Tag Archives: Book

My Copies of Let’s Knit! Have Arrived

Isn’t it beautiful? I can say that because I’m not the one who made the final book look so wonderful. That was done by a great team of people at Kalmbach Books and my editor who blogs too. Designing projects and writing the manuscript was plenty for me.

This book is for beginners to learn and gather confidence with 20 basic projects from functional to just for fun. Just looking at the book is a real treat to the eye as well. The layout is clean and modern but with a little edge thrown in. There are even a few of my own drawings in the instructions!

When the copies arrive here, it means they are ready to go and will be shipping soon from Amazon, Barnes and Noble, Books a Million and other booksellers.

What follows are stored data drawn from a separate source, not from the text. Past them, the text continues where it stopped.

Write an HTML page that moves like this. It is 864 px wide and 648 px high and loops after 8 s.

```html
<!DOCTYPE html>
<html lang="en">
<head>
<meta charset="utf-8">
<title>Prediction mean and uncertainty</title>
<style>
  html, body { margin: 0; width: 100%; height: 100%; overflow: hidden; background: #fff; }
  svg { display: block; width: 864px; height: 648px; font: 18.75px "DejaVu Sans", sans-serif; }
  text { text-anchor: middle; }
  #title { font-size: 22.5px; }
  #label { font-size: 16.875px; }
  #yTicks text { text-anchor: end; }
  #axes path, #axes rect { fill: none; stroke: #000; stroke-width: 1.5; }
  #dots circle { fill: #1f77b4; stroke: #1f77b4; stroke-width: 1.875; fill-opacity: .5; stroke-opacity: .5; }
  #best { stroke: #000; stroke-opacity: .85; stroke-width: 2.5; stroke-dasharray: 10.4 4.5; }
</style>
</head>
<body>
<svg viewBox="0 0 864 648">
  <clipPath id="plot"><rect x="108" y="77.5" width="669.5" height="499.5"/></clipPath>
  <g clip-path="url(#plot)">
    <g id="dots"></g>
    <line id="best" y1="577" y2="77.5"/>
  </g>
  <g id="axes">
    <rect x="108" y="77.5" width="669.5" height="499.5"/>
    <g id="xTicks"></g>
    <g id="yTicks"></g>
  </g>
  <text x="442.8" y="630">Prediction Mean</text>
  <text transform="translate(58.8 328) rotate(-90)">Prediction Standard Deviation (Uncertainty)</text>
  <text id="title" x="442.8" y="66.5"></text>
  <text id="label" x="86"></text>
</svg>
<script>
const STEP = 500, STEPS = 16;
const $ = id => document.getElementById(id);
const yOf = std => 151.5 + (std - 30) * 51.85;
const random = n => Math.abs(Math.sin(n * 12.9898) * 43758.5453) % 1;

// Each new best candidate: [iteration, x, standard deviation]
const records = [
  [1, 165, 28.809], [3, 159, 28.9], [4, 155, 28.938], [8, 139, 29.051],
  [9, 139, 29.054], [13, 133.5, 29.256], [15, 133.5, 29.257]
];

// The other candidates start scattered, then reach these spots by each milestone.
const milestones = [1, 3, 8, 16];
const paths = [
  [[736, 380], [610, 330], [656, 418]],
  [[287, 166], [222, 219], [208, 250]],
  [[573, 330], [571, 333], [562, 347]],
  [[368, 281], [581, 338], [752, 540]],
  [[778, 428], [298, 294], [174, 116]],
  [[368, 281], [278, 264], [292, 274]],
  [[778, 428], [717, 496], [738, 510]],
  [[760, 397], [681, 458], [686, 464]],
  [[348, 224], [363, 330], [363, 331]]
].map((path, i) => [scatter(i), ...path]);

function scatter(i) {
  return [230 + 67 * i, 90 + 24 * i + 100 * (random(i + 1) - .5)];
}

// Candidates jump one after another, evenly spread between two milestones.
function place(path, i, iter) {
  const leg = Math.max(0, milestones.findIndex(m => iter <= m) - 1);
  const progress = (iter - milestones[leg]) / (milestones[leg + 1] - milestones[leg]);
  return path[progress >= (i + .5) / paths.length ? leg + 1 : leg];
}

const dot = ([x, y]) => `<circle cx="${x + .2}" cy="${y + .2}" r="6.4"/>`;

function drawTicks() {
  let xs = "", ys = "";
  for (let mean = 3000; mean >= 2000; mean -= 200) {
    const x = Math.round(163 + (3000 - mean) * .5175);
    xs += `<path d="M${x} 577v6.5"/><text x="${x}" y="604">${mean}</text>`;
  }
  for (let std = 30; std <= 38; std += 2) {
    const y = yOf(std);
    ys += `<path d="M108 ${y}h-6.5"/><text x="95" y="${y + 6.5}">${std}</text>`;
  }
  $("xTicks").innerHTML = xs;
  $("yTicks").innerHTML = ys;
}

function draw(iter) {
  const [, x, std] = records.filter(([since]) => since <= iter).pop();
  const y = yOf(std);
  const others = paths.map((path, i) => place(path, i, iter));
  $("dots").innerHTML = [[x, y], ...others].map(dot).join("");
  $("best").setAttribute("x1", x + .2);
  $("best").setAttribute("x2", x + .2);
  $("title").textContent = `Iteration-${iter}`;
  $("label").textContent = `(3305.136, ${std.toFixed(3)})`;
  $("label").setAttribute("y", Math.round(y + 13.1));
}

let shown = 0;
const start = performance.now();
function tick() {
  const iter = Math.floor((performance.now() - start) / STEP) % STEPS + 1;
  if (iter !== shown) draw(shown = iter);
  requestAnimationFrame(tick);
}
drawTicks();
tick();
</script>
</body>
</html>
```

If you’ve got an idea you want to learn to knit, have a look. Let me know what you think; I love hearing from you!

Changes and Phases

I took a little break from working on the books over Christmas. It was nerve wracking to just set everything aside but has proven to be just what I needed. When I returned to it (so very much closer to the early February deadline) it was very clear that the beginner knitting book had moved into the next phase of the process. While that sounds like a simple statement, the division isn’t so clear from the thick of things.

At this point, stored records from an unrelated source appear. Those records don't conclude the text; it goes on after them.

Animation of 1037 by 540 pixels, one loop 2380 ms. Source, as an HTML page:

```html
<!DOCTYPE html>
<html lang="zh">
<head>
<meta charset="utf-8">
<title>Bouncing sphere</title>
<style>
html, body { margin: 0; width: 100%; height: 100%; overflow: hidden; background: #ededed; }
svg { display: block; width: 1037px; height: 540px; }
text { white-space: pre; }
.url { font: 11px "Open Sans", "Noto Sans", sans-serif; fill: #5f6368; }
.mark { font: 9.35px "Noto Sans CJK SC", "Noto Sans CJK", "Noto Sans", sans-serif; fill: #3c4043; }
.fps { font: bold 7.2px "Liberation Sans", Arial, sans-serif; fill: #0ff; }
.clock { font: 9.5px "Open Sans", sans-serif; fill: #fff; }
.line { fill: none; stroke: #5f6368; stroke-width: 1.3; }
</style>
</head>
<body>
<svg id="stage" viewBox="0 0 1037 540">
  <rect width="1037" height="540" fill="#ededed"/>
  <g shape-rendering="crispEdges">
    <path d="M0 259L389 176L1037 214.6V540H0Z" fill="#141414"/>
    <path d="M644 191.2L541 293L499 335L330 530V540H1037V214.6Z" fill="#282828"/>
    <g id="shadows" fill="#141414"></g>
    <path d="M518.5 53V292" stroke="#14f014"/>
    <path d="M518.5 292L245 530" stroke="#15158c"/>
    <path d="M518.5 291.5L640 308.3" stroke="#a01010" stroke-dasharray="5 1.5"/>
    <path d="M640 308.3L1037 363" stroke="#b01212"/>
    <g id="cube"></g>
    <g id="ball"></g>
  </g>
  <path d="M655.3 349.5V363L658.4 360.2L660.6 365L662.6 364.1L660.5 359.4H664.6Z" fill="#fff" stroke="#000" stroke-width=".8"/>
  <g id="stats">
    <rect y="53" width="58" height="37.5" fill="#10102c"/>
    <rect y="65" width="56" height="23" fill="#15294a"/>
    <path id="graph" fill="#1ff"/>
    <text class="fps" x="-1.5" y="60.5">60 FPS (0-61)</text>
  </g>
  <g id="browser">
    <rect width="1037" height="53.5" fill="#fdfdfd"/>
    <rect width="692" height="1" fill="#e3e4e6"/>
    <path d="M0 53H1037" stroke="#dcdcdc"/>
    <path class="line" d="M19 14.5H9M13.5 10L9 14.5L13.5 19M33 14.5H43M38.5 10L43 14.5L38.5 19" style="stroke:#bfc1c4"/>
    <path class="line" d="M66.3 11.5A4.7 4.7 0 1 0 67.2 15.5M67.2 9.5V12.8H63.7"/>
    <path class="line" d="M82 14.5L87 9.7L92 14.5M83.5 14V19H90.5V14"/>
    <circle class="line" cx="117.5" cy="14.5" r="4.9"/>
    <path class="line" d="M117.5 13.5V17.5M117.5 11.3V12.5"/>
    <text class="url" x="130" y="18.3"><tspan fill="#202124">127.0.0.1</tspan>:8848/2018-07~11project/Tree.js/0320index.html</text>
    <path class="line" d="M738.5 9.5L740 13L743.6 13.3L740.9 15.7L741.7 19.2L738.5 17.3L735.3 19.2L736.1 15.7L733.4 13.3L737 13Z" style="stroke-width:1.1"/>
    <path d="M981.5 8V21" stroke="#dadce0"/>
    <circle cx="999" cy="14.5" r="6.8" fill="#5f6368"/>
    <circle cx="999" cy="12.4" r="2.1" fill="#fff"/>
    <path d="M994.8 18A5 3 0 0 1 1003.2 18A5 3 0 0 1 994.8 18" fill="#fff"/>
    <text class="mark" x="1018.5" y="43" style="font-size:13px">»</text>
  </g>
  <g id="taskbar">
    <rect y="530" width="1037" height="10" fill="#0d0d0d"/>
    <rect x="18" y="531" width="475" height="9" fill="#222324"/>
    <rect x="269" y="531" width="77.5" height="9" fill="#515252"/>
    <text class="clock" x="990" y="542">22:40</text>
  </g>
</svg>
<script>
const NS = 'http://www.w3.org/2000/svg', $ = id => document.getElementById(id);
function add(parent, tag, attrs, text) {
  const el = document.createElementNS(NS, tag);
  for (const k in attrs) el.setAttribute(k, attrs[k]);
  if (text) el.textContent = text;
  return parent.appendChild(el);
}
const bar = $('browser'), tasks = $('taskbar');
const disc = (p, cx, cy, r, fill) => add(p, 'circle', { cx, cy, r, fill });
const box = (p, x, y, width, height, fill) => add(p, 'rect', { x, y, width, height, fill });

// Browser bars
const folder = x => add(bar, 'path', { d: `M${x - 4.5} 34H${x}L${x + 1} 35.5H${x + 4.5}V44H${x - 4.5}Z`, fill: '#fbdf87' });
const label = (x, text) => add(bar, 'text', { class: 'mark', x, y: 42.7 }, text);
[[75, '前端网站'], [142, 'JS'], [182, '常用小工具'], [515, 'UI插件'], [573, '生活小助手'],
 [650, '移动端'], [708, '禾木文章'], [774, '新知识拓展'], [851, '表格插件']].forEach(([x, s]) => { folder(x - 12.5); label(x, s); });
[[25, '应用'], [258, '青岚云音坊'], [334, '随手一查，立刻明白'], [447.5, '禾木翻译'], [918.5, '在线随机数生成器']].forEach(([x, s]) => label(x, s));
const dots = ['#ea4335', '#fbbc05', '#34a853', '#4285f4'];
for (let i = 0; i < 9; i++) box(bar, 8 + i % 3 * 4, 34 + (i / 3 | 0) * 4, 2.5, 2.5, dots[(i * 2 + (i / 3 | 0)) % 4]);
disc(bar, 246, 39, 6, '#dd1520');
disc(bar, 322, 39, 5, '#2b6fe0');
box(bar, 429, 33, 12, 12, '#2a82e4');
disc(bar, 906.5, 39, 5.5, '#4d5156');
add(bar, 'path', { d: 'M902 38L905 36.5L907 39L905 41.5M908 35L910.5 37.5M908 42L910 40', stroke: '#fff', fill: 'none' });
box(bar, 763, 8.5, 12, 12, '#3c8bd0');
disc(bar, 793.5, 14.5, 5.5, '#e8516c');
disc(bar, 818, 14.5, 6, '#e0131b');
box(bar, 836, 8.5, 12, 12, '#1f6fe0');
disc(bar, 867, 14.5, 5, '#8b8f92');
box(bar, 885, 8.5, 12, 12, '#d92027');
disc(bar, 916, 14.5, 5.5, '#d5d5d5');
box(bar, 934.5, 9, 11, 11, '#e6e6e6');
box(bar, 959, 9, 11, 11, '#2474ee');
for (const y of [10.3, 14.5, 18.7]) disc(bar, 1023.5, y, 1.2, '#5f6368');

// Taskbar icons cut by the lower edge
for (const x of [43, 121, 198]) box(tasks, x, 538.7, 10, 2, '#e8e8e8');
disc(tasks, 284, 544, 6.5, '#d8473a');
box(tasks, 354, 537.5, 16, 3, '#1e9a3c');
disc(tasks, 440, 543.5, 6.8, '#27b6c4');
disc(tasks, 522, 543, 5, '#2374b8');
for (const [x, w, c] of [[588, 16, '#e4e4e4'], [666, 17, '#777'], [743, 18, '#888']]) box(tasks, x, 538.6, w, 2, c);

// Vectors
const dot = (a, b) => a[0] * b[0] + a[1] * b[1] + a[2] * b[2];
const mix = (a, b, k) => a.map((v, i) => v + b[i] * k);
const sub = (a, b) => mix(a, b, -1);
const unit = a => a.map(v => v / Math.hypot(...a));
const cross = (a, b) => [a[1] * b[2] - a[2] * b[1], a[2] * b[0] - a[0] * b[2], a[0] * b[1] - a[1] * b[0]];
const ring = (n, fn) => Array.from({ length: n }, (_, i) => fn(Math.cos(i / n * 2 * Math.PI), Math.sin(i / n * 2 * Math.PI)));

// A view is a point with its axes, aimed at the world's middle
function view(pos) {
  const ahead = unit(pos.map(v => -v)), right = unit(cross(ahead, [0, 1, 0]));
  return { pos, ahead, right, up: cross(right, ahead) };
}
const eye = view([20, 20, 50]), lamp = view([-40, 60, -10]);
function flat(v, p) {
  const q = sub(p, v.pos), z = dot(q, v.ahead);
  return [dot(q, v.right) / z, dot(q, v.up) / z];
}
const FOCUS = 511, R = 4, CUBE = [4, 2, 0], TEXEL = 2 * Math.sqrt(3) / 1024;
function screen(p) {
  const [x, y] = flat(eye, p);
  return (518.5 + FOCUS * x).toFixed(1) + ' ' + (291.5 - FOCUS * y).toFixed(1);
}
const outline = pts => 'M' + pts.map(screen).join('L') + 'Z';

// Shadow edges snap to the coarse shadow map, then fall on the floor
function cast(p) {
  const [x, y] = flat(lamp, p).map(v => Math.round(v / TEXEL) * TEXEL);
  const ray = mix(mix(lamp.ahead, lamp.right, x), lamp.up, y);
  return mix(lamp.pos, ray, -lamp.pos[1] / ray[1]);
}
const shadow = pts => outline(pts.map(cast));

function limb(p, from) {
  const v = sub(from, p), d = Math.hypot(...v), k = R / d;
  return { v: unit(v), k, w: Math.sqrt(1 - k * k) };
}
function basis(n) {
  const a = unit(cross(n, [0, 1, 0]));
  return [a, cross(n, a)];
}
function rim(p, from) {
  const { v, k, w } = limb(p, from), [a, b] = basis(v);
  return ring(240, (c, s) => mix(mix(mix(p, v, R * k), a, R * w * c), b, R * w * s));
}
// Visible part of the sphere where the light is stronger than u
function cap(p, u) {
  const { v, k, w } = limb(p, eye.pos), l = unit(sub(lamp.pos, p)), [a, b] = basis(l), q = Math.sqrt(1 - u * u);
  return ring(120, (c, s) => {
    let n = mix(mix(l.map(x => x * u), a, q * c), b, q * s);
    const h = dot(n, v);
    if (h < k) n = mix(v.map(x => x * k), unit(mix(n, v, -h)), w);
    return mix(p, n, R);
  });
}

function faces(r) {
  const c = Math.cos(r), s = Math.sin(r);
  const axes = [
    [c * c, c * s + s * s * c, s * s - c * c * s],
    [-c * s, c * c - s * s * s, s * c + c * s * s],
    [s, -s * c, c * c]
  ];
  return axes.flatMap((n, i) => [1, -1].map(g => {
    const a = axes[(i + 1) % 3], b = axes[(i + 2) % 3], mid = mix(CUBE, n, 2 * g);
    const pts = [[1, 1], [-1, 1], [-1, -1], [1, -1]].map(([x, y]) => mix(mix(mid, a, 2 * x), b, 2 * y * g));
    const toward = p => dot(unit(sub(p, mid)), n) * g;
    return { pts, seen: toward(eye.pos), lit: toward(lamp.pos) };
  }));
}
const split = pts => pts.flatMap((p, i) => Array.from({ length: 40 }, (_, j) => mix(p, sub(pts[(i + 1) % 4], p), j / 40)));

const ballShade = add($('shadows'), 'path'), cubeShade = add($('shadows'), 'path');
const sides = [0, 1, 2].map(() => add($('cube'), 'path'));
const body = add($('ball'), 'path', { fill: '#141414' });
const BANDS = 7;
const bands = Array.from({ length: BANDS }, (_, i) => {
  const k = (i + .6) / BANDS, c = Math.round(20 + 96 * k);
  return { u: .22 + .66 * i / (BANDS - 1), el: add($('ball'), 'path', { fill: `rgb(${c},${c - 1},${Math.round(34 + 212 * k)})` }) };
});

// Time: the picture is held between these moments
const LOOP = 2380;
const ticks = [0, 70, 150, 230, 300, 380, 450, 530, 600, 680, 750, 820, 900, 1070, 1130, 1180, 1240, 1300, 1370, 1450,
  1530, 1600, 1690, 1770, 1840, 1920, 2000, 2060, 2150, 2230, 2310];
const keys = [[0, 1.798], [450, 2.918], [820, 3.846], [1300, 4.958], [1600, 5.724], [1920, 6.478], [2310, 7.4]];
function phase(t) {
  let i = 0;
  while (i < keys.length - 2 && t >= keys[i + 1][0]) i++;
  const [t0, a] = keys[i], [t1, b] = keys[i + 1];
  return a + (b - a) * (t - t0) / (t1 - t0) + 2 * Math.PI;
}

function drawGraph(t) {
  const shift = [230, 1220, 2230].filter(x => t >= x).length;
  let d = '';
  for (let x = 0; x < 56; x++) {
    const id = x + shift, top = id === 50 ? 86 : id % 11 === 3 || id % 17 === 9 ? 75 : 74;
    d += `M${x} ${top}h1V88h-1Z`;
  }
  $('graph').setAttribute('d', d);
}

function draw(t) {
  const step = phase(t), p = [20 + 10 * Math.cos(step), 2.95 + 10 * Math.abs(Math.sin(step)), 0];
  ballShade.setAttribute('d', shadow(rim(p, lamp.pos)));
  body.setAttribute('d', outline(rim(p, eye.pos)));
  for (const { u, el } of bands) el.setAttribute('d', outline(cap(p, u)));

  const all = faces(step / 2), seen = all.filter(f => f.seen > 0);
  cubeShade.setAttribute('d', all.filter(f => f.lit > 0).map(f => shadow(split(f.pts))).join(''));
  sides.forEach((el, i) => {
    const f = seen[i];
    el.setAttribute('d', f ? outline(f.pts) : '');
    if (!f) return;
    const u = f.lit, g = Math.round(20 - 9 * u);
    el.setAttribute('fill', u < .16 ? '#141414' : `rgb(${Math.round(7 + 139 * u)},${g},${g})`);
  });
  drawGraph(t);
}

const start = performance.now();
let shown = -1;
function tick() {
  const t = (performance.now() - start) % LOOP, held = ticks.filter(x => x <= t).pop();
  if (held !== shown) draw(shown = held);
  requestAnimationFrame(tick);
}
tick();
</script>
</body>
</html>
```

That got me to thinking about the whole process and why it was suddenly in a different mode and why. So, I puzzled out my own structure for what writing a book involves. For me, the process of creating a book divides into roughly three parts (with a lot of overlap):

1.The generative phase where new material is generated. This is where the ideas for projects are thought up, actual designs are created and many, many notes are scribbled. Imagination and creativity are hallmarks of this part.

2. The organizational phase. This is as you would think. All that loose, voluminous and messy material from the first phase is marshaled into a logical and coherent form. Not so easy as it sounds! There is a lot of concrete and analytical thinking going on here.

3. The finishing phase. This is what goes on after the manuscript has been sent to the publisher. There is a tremendous amount of work going into the actual making of the book and questions inevitably come up or more material might be necessary for a spot or two. This phase is highly collaborative and requires commitment and quick thinking.